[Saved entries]
== Segment start ==

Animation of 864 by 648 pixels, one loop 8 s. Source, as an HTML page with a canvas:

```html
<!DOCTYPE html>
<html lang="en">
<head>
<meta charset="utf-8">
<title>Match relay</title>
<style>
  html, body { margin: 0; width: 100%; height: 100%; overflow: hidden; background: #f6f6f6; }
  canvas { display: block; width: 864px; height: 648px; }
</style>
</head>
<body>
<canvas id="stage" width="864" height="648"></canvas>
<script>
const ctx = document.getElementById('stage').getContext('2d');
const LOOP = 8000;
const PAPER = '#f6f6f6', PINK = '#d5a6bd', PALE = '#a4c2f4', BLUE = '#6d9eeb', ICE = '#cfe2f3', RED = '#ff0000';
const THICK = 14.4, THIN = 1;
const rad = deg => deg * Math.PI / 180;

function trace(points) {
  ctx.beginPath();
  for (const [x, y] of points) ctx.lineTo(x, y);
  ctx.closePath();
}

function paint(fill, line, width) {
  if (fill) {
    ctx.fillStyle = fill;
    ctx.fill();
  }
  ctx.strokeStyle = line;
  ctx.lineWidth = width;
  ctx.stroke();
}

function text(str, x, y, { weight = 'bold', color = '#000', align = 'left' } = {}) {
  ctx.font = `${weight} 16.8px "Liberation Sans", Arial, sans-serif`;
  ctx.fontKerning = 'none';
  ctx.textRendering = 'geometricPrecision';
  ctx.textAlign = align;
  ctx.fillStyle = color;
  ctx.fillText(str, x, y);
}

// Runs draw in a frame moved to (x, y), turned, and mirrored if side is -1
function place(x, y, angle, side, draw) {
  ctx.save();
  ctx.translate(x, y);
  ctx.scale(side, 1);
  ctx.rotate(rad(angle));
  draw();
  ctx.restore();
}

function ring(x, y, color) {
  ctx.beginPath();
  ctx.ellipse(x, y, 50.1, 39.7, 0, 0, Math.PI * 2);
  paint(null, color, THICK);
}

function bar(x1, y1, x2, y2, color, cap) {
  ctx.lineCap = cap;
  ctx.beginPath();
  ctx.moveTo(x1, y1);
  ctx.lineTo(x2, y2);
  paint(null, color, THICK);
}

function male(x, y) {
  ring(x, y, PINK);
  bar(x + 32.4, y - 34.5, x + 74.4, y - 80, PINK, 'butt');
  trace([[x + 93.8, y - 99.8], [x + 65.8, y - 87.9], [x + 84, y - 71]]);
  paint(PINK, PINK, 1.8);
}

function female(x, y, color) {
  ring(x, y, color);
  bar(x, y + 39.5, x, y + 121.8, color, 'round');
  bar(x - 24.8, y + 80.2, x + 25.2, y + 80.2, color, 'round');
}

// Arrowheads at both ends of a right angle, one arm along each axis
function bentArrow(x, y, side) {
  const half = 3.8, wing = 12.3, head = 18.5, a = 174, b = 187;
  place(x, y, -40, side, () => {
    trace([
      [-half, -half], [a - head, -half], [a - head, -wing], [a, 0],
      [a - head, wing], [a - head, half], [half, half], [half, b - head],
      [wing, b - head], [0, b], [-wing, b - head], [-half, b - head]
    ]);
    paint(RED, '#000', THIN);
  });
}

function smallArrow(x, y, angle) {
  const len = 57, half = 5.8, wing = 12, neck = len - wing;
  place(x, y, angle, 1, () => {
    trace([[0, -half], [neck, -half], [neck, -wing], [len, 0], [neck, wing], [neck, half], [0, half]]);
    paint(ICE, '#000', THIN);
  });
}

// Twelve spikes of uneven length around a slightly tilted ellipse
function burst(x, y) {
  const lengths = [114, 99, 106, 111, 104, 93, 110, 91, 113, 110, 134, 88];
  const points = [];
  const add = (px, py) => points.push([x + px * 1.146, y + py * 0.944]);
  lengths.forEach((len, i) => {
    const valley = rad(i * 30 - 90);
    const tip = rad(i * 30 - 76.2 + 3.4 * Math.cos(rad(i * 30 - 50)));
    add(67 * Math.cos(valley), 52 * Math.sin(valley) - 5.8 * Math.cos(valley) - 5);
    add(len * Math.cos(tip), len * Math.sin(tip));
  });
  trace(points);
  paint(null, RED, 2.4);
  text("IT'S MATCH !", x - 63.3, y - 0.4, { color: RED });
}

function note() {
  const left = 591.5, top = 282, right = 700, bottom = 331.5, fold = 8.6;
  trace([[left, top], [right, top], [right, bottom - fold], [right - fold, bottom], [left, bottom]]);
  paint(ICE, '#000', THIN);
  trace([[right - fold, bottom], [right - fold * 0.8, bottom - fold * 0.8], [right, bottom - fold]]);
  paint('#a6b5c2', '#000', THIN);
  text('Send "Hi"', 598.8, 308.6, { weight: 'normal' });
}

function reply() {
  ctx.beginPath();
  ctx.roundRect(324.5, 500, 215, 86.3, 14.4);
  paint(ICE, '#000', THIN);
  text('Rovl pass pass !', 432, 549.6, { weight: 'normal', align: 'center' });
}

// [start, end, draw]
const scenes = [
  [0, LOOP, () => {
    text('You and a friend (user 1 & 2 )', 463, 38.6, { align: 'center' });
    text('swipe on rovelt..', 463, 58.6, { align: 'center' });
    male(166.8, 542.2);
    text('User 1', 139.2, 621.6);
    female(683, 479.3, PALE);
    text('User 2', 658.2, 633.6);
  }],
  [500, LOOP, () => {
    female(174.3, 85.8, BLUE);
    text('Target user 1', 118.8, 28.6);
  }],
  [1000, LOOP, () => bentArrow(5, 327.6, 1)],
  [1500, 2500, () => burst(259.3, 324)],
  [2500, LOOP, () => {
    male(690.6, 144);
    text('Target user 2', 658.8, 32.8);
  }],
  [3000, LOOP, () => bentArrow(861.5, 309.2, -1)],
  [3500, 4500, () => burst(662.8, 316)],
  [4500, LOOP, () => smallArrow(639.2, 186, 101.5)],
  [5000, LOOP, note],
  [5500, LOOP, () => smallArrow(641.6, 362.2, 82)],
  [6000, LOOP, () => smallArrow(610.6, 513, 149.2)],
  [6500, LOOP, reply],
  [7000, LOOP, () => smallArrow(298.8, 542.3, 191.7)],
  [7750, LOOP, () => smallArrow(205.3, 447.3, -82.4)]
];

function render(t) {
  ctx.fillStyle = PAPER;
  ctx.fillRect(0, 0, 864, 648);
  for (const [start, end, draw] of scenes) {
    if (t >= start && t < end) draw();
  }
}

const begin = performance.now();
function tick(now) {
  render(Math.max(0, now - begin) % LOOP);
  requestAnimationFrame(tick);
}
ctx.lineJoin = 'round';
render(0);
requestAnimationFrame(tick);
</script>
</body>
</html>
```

== Segment end ==

**Problem requirements:** Each line above should be reproduced exactly, with nothing omitted.

**Solution to this problem:**
Animation of 864 by 648 pixels, one loop 8 s. Source, as an HTML page with a canvas:

```html
<!DOCTYPE html>
<html lang="en">
<head>
<meta charset="utf-8">
<title>Match relay</title>
<style>
  html, body { margin: 0; width: 100%; height: 100%; overflow: hidden; background: #f6f6f6; }
  canvas { display: block; width: 864px; height: 648px; }
</style>
</head>
<body>
<canvas id="stage" width="864" height="648"></canvas>
<script>
const ctx = document.getElementById('stage').getContext('2d');
const LOOP = 8000;
const PAPER = '#f6f6f6', PINK = '#d5a6bd', PALE = '#a4c2f4', BLUE = '#6d9eeb', ICE = '#cfe2f3', RED = '#ff0000';
const THICK = 14.4, THIN = 1;
const rad = deg => deg * Math.PI / 180;

function trace(points) {
  ctx.beginPath();
  for (const [x, y] of points) ctx.lineTo(x, y);
  ctx.closePath();
}

function paint(fill, line, width) {
  if (fill) {
    ctx.fillStyle = fill;
    ctx.fill();
  }
  ctx.strokeStyle = line;
  ctx.lineWidth = width;
  ctx.stroke();
}

function text(str, x, y, { weight = 'bold', color = '#000', align = 'left' } = {}) {
  ctx.font = `${weight} 16.8px "Liberation Sans", Arial, sans-serif`;
  ctx.fontKerning = 'none';
  ctx.textRendering = 'geometricPrecision';
  ctx.textAlign = align;
  ctx.fillStyle = color;
  ctx.fillText(str, x, y);
}

// Runs draw in a frame moved to (x, y), turned, and mirrored if side is -1
function place(x, y, angle, side, draw) {
  ctx.save();
  ctx.translate(x, y);
  ctx.scale(side, 1);
  ctx.rotate(rad(angle));
  draw();
  ctx.restore();
}

function ring(x, y, color) {
  ctx.beginPath();
  ctx.ellipse(x, y, 50.1, 39.7, 0, 0, Math.PI * 2);
  paint(null, color, THICK);
}

function bar(x1, y1, x2, y2, color, cap) {
  ctx.lineCap = cap;
  ctx.beginPath();
  ctx.moveTo(x1, y1);
  ctx.lineTo(x2, y2);
  paint(null, color, THICK);
}

function male(x, y) {
  ring(x, y, PINK);
  bar(x + 32.4, y - 34.5, x + 74.4, y - 80, PINK, 'butt');
  trace([[x + 93.8, y - 99.8], [x + 65.8, y - 87.9], [x + 84, y - 71]]);
  paint(PINK, PINK, 1.8);
}

function female(x, y, color) {
  ring(x, y, color);
  bar(x, y + 39.5, x, y + 121.8, color, 'round');
  bar(x - 24.8, y + 80.2, x + 25.2, y + 80.2, color, 'round');
}

// Arrowheads at both ends of a right angle, one arm along each axis
function bentArrow(x, y, side) {
  const half = 3.8, wing = 12.3, head = 18.5, a = 174, b = 187;
  place(x, y, -40, side, () => {
    trace([
      [-half, -half], [a - head, -half], [a - head, -wing], [a, 0],
      [a - head, wing], [a - head, half], [half, half], [half, b - head],
      [wing, b - head], [0, b], [-wing, b - head], [-half, b - head]
    ]);
    paint(RED, '#000', THIN);
  });
}

function smallArrow(x, y, angle) {
  const len = 57, half = 5.8, wing = 12, neck = len - wing;
  place(x, y, angle, 1, () => {
    trace([[0, -half], [neck, -half], [neck, -wing], [len, 0], [neck, wing], [neck, half], [0, half]]);
    paint(ICE, '#000', THIN);
  });
}

// Twelve spikes of uneven length around a slightly tilted ellipse
function burst(x, y) {
  const lengths = [114, 99, 106, 111, 104, 93, 110, 91, 113, 110, 134, 88];
  const points = [];
  const add = (px, py) => points.push([x + px * 1.146, y + py * 0.944]);
  lengths.forEach((len, i) => {
    const valley = rad(i * 30 - 90);
    const tip = rad(i * 30 - 76.2 + 3.4 * Math.cos(rad(i * 30 - 50)));
    add(67 * Math.cos(valley), 52 * Math.sin(valley) - 5.8 * Math.cos(valley) - 5);
    add(len * Math.cos(tip), len * Math.sin(tip));
  });
  trace(points);
  paint(null, RED, 2.4);
  text("IT'S MATCH !", x - 63.3, y - 0.4, { color: RED });
}

function note() {
  const left = 591.5, top = 282, right = 700, bottom = 331.5, fold = 8.6;
  trace([[left, top], [right, top], [right, bottom - fold], [right - fold, bottom], [left, bottom]]);
  paint(ICE, '#000', THIN);
  trace([[right - fold, bottom], [right - fold * 0.8, bottom - fold * 0.8], [right, bottom - fold]]);
  paint('#a6b5c2', '#000', THIN);
  text('Send "Hi"', 598.8, 308.6, { weight: 'normal' });
}

function reply() {
  ctx.beginPath();
  ctx.roundRect(324.5, 500, 215, 86.3, 14.4);
  paint(ICE, '#000', THIN);
  text('Rovl pass pass !', 432, 549.6, { weight: 'normal', align: 'center' });
}

// [start, end, draw]
const scenes = [
  [0, LOOP, () => {
    text('You and a friend (user 1 & 2 )', 463, 38.6, { align: 'center' });
    text('swipe on rovelt..', 463, 58.6, { align: 'center' });
    male(166.8, 542.2);
    text('User 1', 139.2, 621.6);
    female(683, 479.3, PALE);
    text('User 2', 658.2, 633.6);
  }],
  [500, LOOP, () => {
    female(174.3, 85.8, BLUE);
    text('Target user 1', 118.8, 28.6);
  }],
  [1000, LOOP, () => bentArrow(5, 327.6, 1)],
  [1500, 2500, () => burst(259.3, 324)],
  [2500, LOOP, () => {
    male(690.6, 144);
    text('Target user 2', 658.8, 32.8);
  }],
  [3000, LOOP, () => bentArrow(861.5, 309.2, -1)],
  [3500, 4500, () => burst(662.8, 316)],
  [4500, LOOP, () => smallArrow(639.2, 186, 101.5)],
  [5000, LOOP, note],
  [5500, LOOP, () => smallArrow(641.6, 362.2, 82)],
  [6000, LOOP, () => smallArrow(610.6, 513, 149.2)],
  [6500, LOOP, reply],
  [7000, LOOP, () => smallArrow(298.8, 542.3, 191.7)],
  [7750, LOOP, () => smallArrow(205.3, 447.3, -82.4)]
];

function render(t) {
  ctx.fillStyle = PAPER;
  ctx.fillRect(0, 0, 864, 648);
  for (const [start, end, draw] of scenes) {
    if (t >= start && t < end) draw();
  }
}

const begin = performance.now();
function tick(now) {
  render(Math.max(0, now - begin) % LOOP);
  requestAnimationFrame(tick);
}
ctx.lineJoin = 'round';
render(0);
requestAnimationFrame(tick);
</script>
</body>
</html>
```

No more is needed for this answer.